Well, not to get too far off on the linguistic tangent, but IMO most languages that develop organically over centuries/millennia reach about the same level of complexity overall, if not in one area then another. So maybe Korean doesn't have gendered pronouns, but I believe they do have a rather complicated (to me) system of address based on hierarchy and relationship, with different words and constructions used depending on if they're talking to someone older or younger, supervisory or supervised, etc.. Personally I think that would be very difficult to get correct as a non-native speaker--a mistake could be seen as rude, not just poor communication.

When I studied French in high school I had such trouble with the gendered objects. You really just have to memorize them as they often make no logical sense. I find that when a language lacks an entire concept, it's a lot more difficult to teach it to someone than if it's just a matter of different vocabulary words, or simple rules about whether the adjective goes before or after the noun. Personally I find languages and language change fascinating, and understanding how mistakes come about helps me to explain the correct way to someone. I think "should of" instead of "should have" is really interesting, for example--it appears to be related to people hearing the contraction (should've) far more often than they see or write it. Because really, it does sound like "should of," at least in my part of the world.
~Lynn2000

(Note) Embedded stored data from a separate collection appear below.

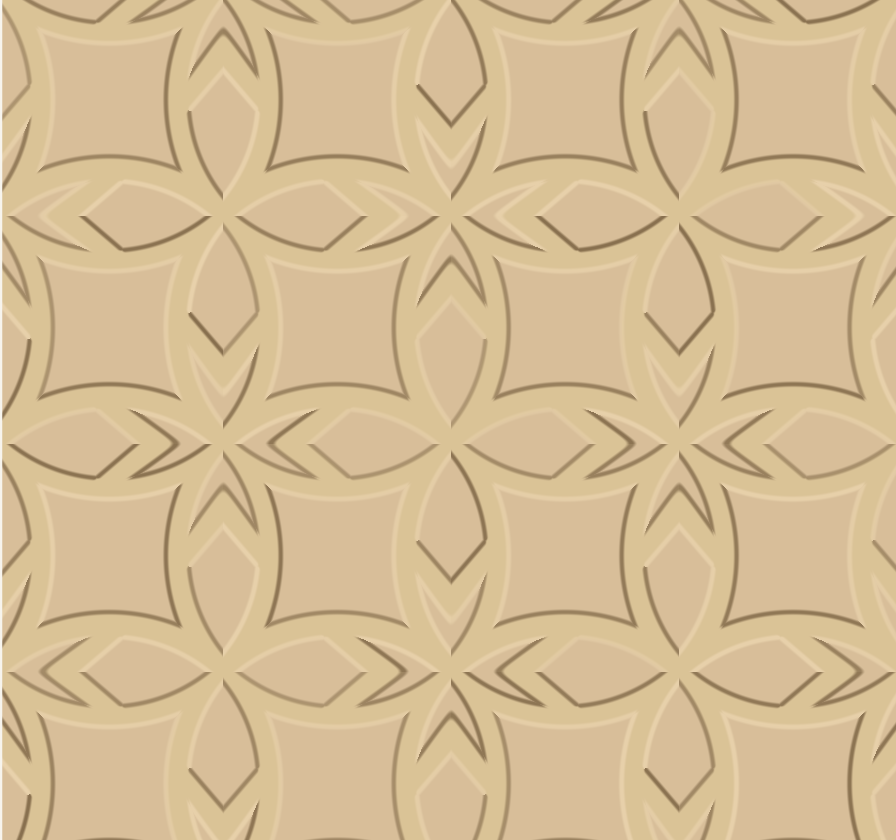
This pattern is drawn by a Shadertoy shader. Its source:

```glsl
const float TILES_DOWN = 3.686;
const vec2 GRID_OFFSET = vec2(0.98, 0.748);

const vec3 BAND_COLOR   = vec3(0.855, 0.763, 0.590);
const vec3 PANEL_COLOR  = vec3(0.846, 0.746, 0.601);
const vec3 LIGHT_COLOR  = vec3(0.910, 0.820, 0.670);
const vec3 DARK_COLOR   = vec3(0.530, 0.435, 0.305);
const vec3 MARGIN_COLOR = vec3(0.970, 0.955, 0.930);

const float LIGHT_HALF_WIDTH = 0.0105;
const float DARK_HALF_WIDTH  = 0.0095;
const float LINE_SOFTNESS    = 0.0070;
const float MARGIN_WIDTH     = 0.0026;

const float LENS_LENGTH = 0.435;    // half extents of a leaf outline
const float LENS_WIDTH  = 0.153;
const float PETAL_TIP   = 0.120;    // measured from the leaf centre
const float PETAL_SLOPE = 1.17;
const float NOTCH_TIP   = 0.310;
const float NOTCH_SLOPE = 1.40;
const float NOTCH_ROUND = 0.014;
const float LEAF_SHIFT  = 0.009;    // leaves sit slightly off the grid lines
const float PANEL_CORNER = 0.307;   // half extents of a concave panel
const float PANEL_WAIST  = 0.248;

// Signed distance, distance of the neighbouring edge,
// light (+1) or dark (-1) tone, and line strength
struct Relief {
    float dist;
    float neighbour;
    float tone;
    float strength;
};

float hash(vec2 p) {
    vec3 q = fract(vec3(p.xyx) * 0.1031);
    q += dot(q, q.yzx + 33.33);
    return fract((q.x + q.y) * q.z);
}

float parity(vec2 id) {
    return mod(id.x + id.y, 2.0);
}

// Radius of the arc with the given half chord and rise
float arcRadius(float chord, float rise) {
    return (chord * chord + rise * rise) / (2.0 * rise);
}

// Concave square; the shaded side alternates like a checkerboard
Relief panel(vec2 p, vec2 cell) {
    float radius = arcRadius(PANEL_CORNER, PANEL_CORNER - PANEL_WAIST);
    float reach = PANEL_WAIST + radius;
    vec2 a = abs(p);
    float sideEdge = radius - length(a - vec2(reach, 0.0));
    float flatEdge = radius - length(a - vec2(0.0, reach));
    bool onSide = sideEdge > flatEdge;
    float tone = onSide ? sign(p.x) * (1.0 - 2.0 * parity(cell)) : sign(p.y);
    vec2 edgeId = cell * 2.0 + (onSide ? vec2(sign(p.x), 0.0) : vec2(0.0, sign(p.y)));
    float strength = mix(0.55, 0.95, hash(edgeId + 71.0));
    return Relief(max(sideEdge, flatEdge), min(sideEdge, flatEdge), tone, strength);
}

// Leaf on a grid edge, split into a petal and a barbed chevron
Relief leaf(vec2 p, vec2 centre, vec2 axis) {
    bool vertical = abs(axis.y) > 0.5;
    p.y += vertical ? -LEAF_SHIFT : LEAF_SHIFT;
    vec2 perp = vec2(-axis.y, axis.x);
    float u = dot(p, axis);
    float v = dot(p, perp);
    vec2 outward = perp * sign(v);

    float radius = arcRadius(LENS_LENGTH, LENS_WIDTH);
    float arc = length(vec2(u, abs(v) + radius - LENS_WIDTH)) - radius;
    float tip = (u + PETAL_SLOPE * abs(v) - PETAL_TIP) / length(vec2(1.0, PETAL_SLOPE));
    float roundV = sqrt(v * v + NOTCH_ROUND * NOTCH_ROUND);
    float notch = (NOTCH_TIP - u - NOTCH_SLOPE * roundV) / length(vec2(1.0, NOTCH_SLOPE));

    bool isPetal = tip < notch;
    float cut = min(tip, notch);
    float tone;
    if (arc > cut) {
        bool darkLeft = isPetal && axis.y > 0.0 && mod(centre.x, 2.0) < 0.5;
        tone = vertical ? (darkLeft ? outward.x : -outward.x) : outward.y;
    } else if (isPetal) {
        tone = vertical ? axis.y : outward.y;
    } else {
        bool brightRow = mod(centre.y, 3.0) > 1.5;
        tone = vertical ? -axis.y : (brightRow ? 1.0 : -1.0);
    }
    vec2 lineId = centre * 2.0 + 40.0 + outward * 5.0 + (isPetal ? 0.0 : 23.0);
    float strength = mix(isPetal ? 0.5 : 0.65, 1.0, hash(lineId));
    return Relief(max(arc, cut), min(arc, cut), tone, strength);
}

// Fill a shape, then draw its lit or shaded rim with tapered ends
vec3 emboss(vec3 base, Relief r, float pixel) {
    float fill = smoothstep(pixel, -pixel, r.dist);
    bool lit = r.tone > 0.0;
    float halfWidth = lit ? LIGHT_HALF_WIDTH : DARK_HALF_WIDTH;
    float soft = max(LINE_SOFTNESS, pixel * 0.7);
    float rim = 1.0 - smoothstep(halfWidth - soft, halfWidth + soft, abs(r.dist));
    rim *= 1.0 - smoothstep(-0.004, 0.008, r.neighbour);
    vec3 color = mix(base, PANEL_COLOR, fill);
    return mix(color, lit ? LIGHT_COLOR : DARK_COLOR, rim * r.strength);
}

void mainImage(out vec4 fragColor, in vec2 fragCoord) {
    float pixel = TILES_DOWN / iResolution.y;
    vec2 q = fragCoord * pixel - GRID_OFFSET;
    vec2 cell = floor(q);
    vec2 local = q - cell - 0.5;

    // Nearest grid edge, with its axis running from flower to star node
    bool horizontal = abs(local.y) > abs(local.x);
    vec2 axis = horizontal ? vec2(1.0, 0.0) : vec2(0.0, 1.0);
    vec2 toEdge = horizontal ? vec2(0.0, local.y) : vec2(local.x, 0.0);
    vec2 centre = cell + 0.5 + 0.5 * sign(toEdge);
    if (parity(floor(centre - 0.5 * axis + 0.5)) > 0.5) axis = -axis;

    vec3 color = emboss(BAND_COLOR, panel(local, cell), pixel);
    color = emboss(color, leaf(q - centre, centre, axis), pixel);

    // Pale margin along the left side
    float x = fragCoord.x / iResolution.x;
    float aa = 0.5 / iResolution.x;
    color = mix(MARGIN_COLOR, color, smoothstep(MARGIN_WIDTH - aa, MARGIN_WIDTH + aa, x));
    fragColor = vec4(color, 1.0);
}
```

menley

  • Member
  • **
  • Posts: 627
Re: Grammer and spellling that make you twitch
« Reply #148 on: September 18, 2013, 02:19:24 PM »
Hungarian doesn't have a separate word for he and she, so many of my Hungarian friends seem to have trouble remembering which is which when speaking English. I can't tell you how many times someone has said "she" about my husband :) I remind myself that I butcher their language in far more severe ways on a daily basis though, so I can't get too annoyed by it!

pandabear

  • Jr. Member
  • *
  • Posts: 82
Re: Grammer and spellling that make you twitch
« Reply #149 on: September 18, 2013, 02:23:20 PM »

 I haven't read the entire thread yet, but one of my biggest pet peeves is using cause or cos instead of because.  It's not that difficult a word to spell!

 mixing up advice and advise is another.  And the last... misspelling ridiculous.  There is no e.